In this session, we will focus in on the problem of how we can use epidemiological data to examine the role of Tobler’s first law - the universality of spatial relatedness - as well as Goodchild’s revised first law - the ubiquity of spatial variation - in epidemiology data.

Before Class

Please read the following two selections. The first is a short article introducing the concept of a disease ‘hotspot’ and the second is a more in-depth treatment of the idea of disease clustering:

  1. Read the piece “What is a Hotspot, Anyway?” by Lessler et al. (2017)

  2. And Chapter 3: Interpreting Clusters of Disease Events from (Lawson et al. 2016)

During Class

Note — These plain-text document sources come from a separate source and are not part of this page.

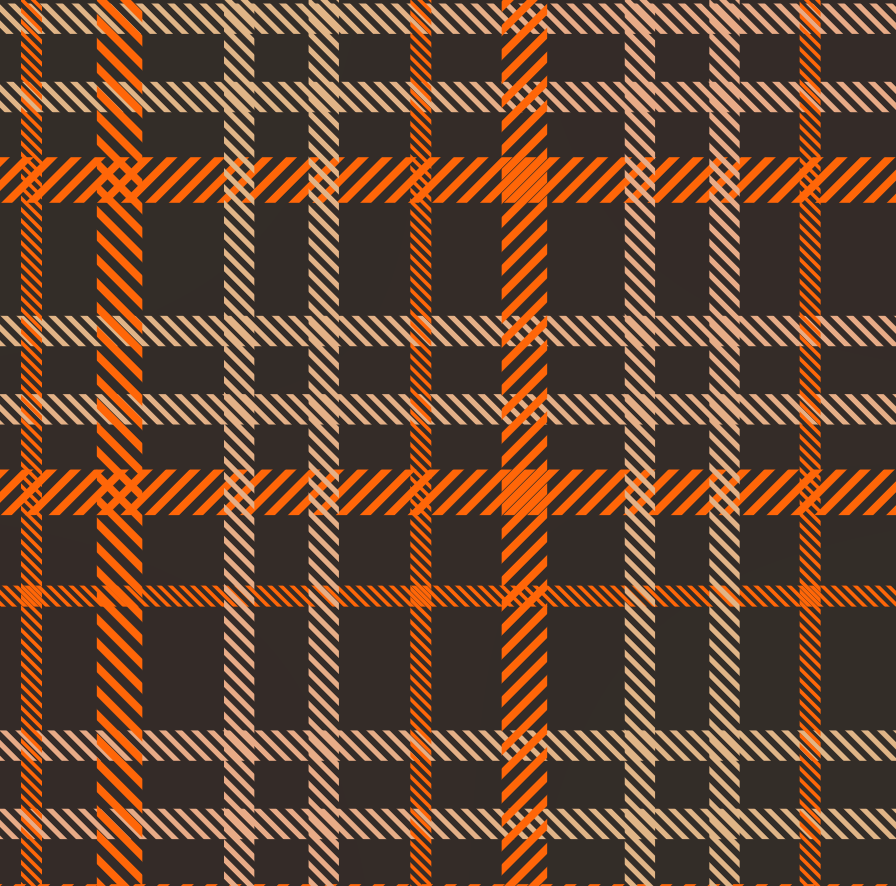
A Shadertoy shader for this pattern:

```glsl
// Dark plaid of see-through orange and tan bands, each hatched with diagonal twill stripes.

// Antialiased inside coverage of a signed distance (positive inside).
float cover(float inside, float unitsPerPixel) {
    return clamp(inside / unitsPerPixel + 0.5, 0.0, 1.0);
}

// One hatched band: "across" is the offset from its centre line, "diagonal" runs over the stripes.
float twillBand(float across, float width, float diagonal, float phase, float unitsPerPixel) {
    float period = width * 0.526;
    float offset = abs(fract(diagonal / period + phase) - 0.5) * period;
    float stripe = cover((0.23 * period - offset) * 0.7071, unitsPerPixel);
    return stripe * cover(0.5 * width - abs(across), unitsPerPixel);
}

void mainImage(out vec4 fragColor, in vec2 fragCoord) {
    // Canvas is 768 by 758 units, measured from the upper left.
    vec2 uv = fragCoord / iResolution.xy;
    vec2 p = vec2(uv.x, 1.0 - uv.y) * vec2(768.0, 758.0);
    float px = 768.0 / iResolution.x;
    float rising = p.x + p.y;
    float falling = p.x - p.y;

    // Tan drifts softly between pink and straw over the cloth.
    float drift = smoothstep(-0.08, 0.08, (uv.x - 0.5) * (0.5 - uv.y));
    vec3 tan_ = mix(vec3(0.91, 0.67, 0.53), vec3(0.88, 0.71, 0.53), drift);
    vec3 orange = vec3(1.0, 0.40, 0.03);
    vec3 color = mix(vec3(0.205, 0.170, 0.155), vec3(0.200, 0.175, 0.155), drift);

    // Horizontal bands: tan pairs, each followed by a wide orange band.
    for (int j = 0; j < 3; j++) {
        float top = 267.2 * float(j) + (j == 2 ? 87.5 : 0.0);
        for (int k = 0; k < 2; k++) {
            float y = top + 16.0 + 67.0 * float(k);
            color = mix(color, tan_, twillBand(p.y - y, 26.0, falling, 0.0, px));
        }
        color = mix(color, orange, twillBand(p.y - top - 154.0, 39.0, rising, -0.24, px));
    }
    color = mix(color, orange, twillBand(p.y - 510.0, 18.0, falling, 0.0, px));

    // Vertical bands: thin orange, wide orange with alternating slant, tan pair.
    for (int i = 0; i < 3; i++) {
        float n = float(i);
        color = mix(color, orange, twillBand(p.x - 27.0 - 333.7 * n, 18.0, falling, 0.5, px));
        float slant = i == 1 ? rising : falling;
        color = mix(color, orange, twillBand(p.x - 102.5 - 347.0 * n, 39.0, slant, 0.26, px));
        for (int k = 0; k < 2; k++) {
            float x = 205.0 + 343.5 * n + 72.5 * float(k);
            color = mix(color, tan_, twillBand(p.x - x, 26.0, falling, 0.2, px));
        }
    }

    fragColor = vec4(color, 1.0);
}
```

During the first half of class, we will discuss the readings and key concepts in them and I will introduce the concept of kernel smoothing and its application to epidemiologic data as a tool for visualizing and identifying disease clusters.

In the second half of class, we will complete a guided tutorial going over the basics of locally-weighted regression and, if we have time, a hands-on activity in which we will experiment with smoothing different types of simulated data using this interactive tutorial.

Additional Resources

Slides

Zoom recording of class session

References

Lawson, Andrew B., Sudipto Banerjee, Robert P. Haining, and Maria Dolores Ugarte, eds. 2016. Handbook of Spatial Epidemiology. 1st edition. Boca Raton: Chapman and Hall/CRC.
Lessler, Justin, Andrew S. Azman, Heather S. McKay, and Sean M. Moore. 2017. “What Is a Hotspot Anyway?” The American Journal of Tropical Medicine and Hygiene 96 (6): 1270–73. https://doi.org/10.4269/ajtmh.16-0427.